- 1 medium cone piloncillo or 3/4 cup brown sugar
- 2 star anise
- 1 medium cinnamon stick
- 1 whole clove
- 1 teaspoon whiskey
- 1 teaspoon kosher salt
- In a pot, combine sweet potatoes, 2 cups of water, cinnamon, piloncillo, star anise, clove, whiskey, and salt. Bring to a boil then reduce to simmer and let cook for about an hour or until sweet potato is very soft and liquid is reduced and thickened
- Serve with syrup spooned over the sweet potato
- If the liquid is still runny when sweet potatoes are cooked, remove the sweet potatoes and continue cooking the liquid until it is reduced to more syrup-like consistency
- Reserve any unused syrup and use on pancakes and waffles or as a glaze for roasted vegetables. It's absolutely addictive.
- Key is making sure the sugar dissolves fully when making the syrup. Be sure to use adequate amounts of water, not only to cook/boil the sweet potatoes but to completely dissolve the sugar which ensures the syrup won't break down
- It's likely that sweet potatoes will be done cooking before syrup in finished. If so remove the sweet potatoes and continue cooking the syrup down to remove excess water and reduce syrup to proper consistency

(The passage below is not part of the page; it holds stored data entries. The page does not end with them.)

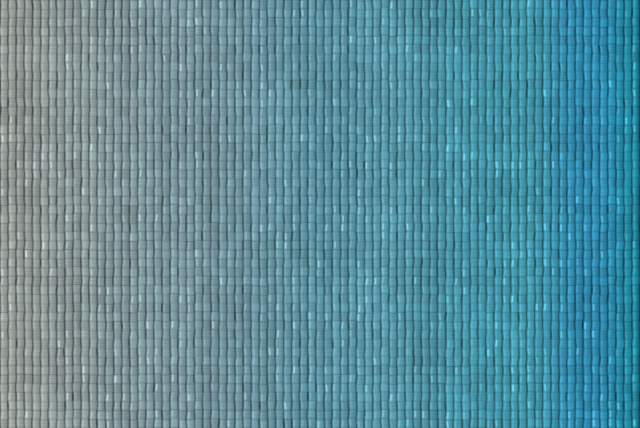
Write a WebGL 2 fragment shader that draws this pattern.

```glsl
#version 300 es
precision highp float;

uniform vec2 u_resolution;
out vec4 fragColor;

const vec2 REPEATS = vec2(79.0, 48.0);
const vec3 WARM_GREY = vec3(0.59, 0.61, 0.59);
const vec3 SLATE = vec3(0.46, 0.58, 0.62);
const vec3 TEAL = vec3(0.34, 0.58, 0.65);
const vec3 SEA = vec3(0.25, 0.58, 0.66);
const vec3 AZURE = vec3(0.18, 0.54, 0.69);
const vec3 DEEP_CYAN = vec3(0.13, 0.55, 0.65);
const vec3 SHEEN = vec3(0.58, 0.64, 0.65);

float hash(vec2 p) {
  vec3 q = fract(vec3(p.xyx) * 0.1031);
  q += dot(q, q.yzx + 33.33);
  return fract((q.x + q.y) * q.z);
}

// Layered sines: sideways drift of one groove along its length
float drift(float line, float y) {
  float phase = 6.283 * hash(vec2(line, 7.0));
  return 0.030 * sin(y * 1.7 + phase)
       + 0.022 * sin(y * 3.3 + phase * 2.3)
       + 0.025 * sin(y * 0.5 + phase * 4.1);
}

// Antialiased line of a given half width around zero
float stroke(float d, float halfWidth, float aa) {
  return 1.0 - smoothstep(halfWidth - aa, halfWidth + aa, abs(d));
}

float bump(float x, float centre, float width) {
  float d = (x - centre) / width;
  return exp(-d * d);
}

vec3 dyeGradient(float x) {
  vec3 c = mix(WARM_GREY, SLATE, smoothstep(-0.05, 0.36, x));
  c = mix(c, TEAL, smoothstep(0.28, 0.58, x));
  c = mix(c, SEA, smoothstep(0.55, 0.82, x));
  c = mix(c, AZURE, smoothstep(0.82, 0.92, x));
  return mix(c, DEEP_CYAN, smoothstep(0.93, 1.0, x));
}

// Woven surface at p, in cell units: x is shade, y is added sheen
vec2 weave(vec2 p, vec2 pixel) {
  // Nearest vertical groove and the cell beside it
  float line = floor(p.x + 0.5);
  float d = p.x - line - drift(line, p.y);
  float column = d > 0.0 ? line : line - 1.0;
  float across = d > 0.0 ? d : d + 1.0;

  // Each column is shifted along its length
  float y = p.y + 0.2 * (hash(vec2(column, 3.0)) - 0.5);
  float row = floor(y);
  float along = y - row;
  float seed = hash(vec2(column, row));
  float glint = hash(vec2(column + 119.0, row + 5.0));
  float wear = hash(vec2(line + 241.0, floor(p.y) + 23.0));
  float fade = smoothstep(0.0, 0.25, along) * smoothstep(1.0, 0.75, along);
  float wearFade = sin(3.1416 * fract(p.y));

  // Rounded thread, lit from the left
  float sheen = (0.07 + 0.13 * glint * fade) * bump(across, 0.27, 0.15);
  sheen += 0.17 * smoothstep(0.86, 1.0, glint) * fade * bump(across, 0.29, 0.13);
  float columnTone = hash(vec2(column, 87.0)) - 0.5;
  float shade = 1.01 + 0.11 * (seed - 0.5) + 0.07 * columnTone;
  shade -= 0.09 * bump(across, 0.88, 0.18);

  // Fine cross threads and uneven row seams
  shade += 0.018 * sin(y * 18.85 + 2.0 * seed);
  float seamDistance = 0.5 - abs(along - 0.5);
  float seam = stroke(seamDistance, 0.07, pixel.y * 0.7);
  float rowDepth = hash(vec2(floor(y + 0.5), 61.0));
  shade -= seam * (0.03 + 0.08 * rowDepth + 0.04 * seed);

  // Dark vertical grooves, deeper where worn
  float groove = stroke(d, 0.085 + 0.035 * wear, pixel.x * 0.7);
  float depth = 0.25 + 0.11 * wear;
  depth += 0.12 * smoothstep(0.88, 1.0, wear) * wearFade;
  return vec2(shade * (1.0 - groove * depth), sheen);
}

void main() {
  vec2 uv = gl_FragCoord.xy / u_resolution;
  vec2 pixel = REPEATS / u_resolution;
  vec2 surface = weave(uv * REPEATS, pixel);

  // Soft broad unevenness of the dye
  float mottling = 0.016 * sin(uv.x * 23.0 + 2.0 * sin(uv.y * 7.0))
                 + 0.012 * sin(uv.y * 31.0 + uv.x * 9.0);
  vec3 color = dyeGradient(uv.x) * (surface.x + mottling);
  color += SHEEN * surface.y;

  // Darker rim on the right
  color *= 1.0 - 0.25 * smoothstep(0.992, 1.0, uv.x);
  fragColor = vec4(clamp(color, 0.0, 1.0), 1.0);
}
```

- If you don't have access to piloncillo (it's worth the time if you can find it) use brown sugar vs. white as the brown version has some bitterness and more complex flavor with the molasses presence.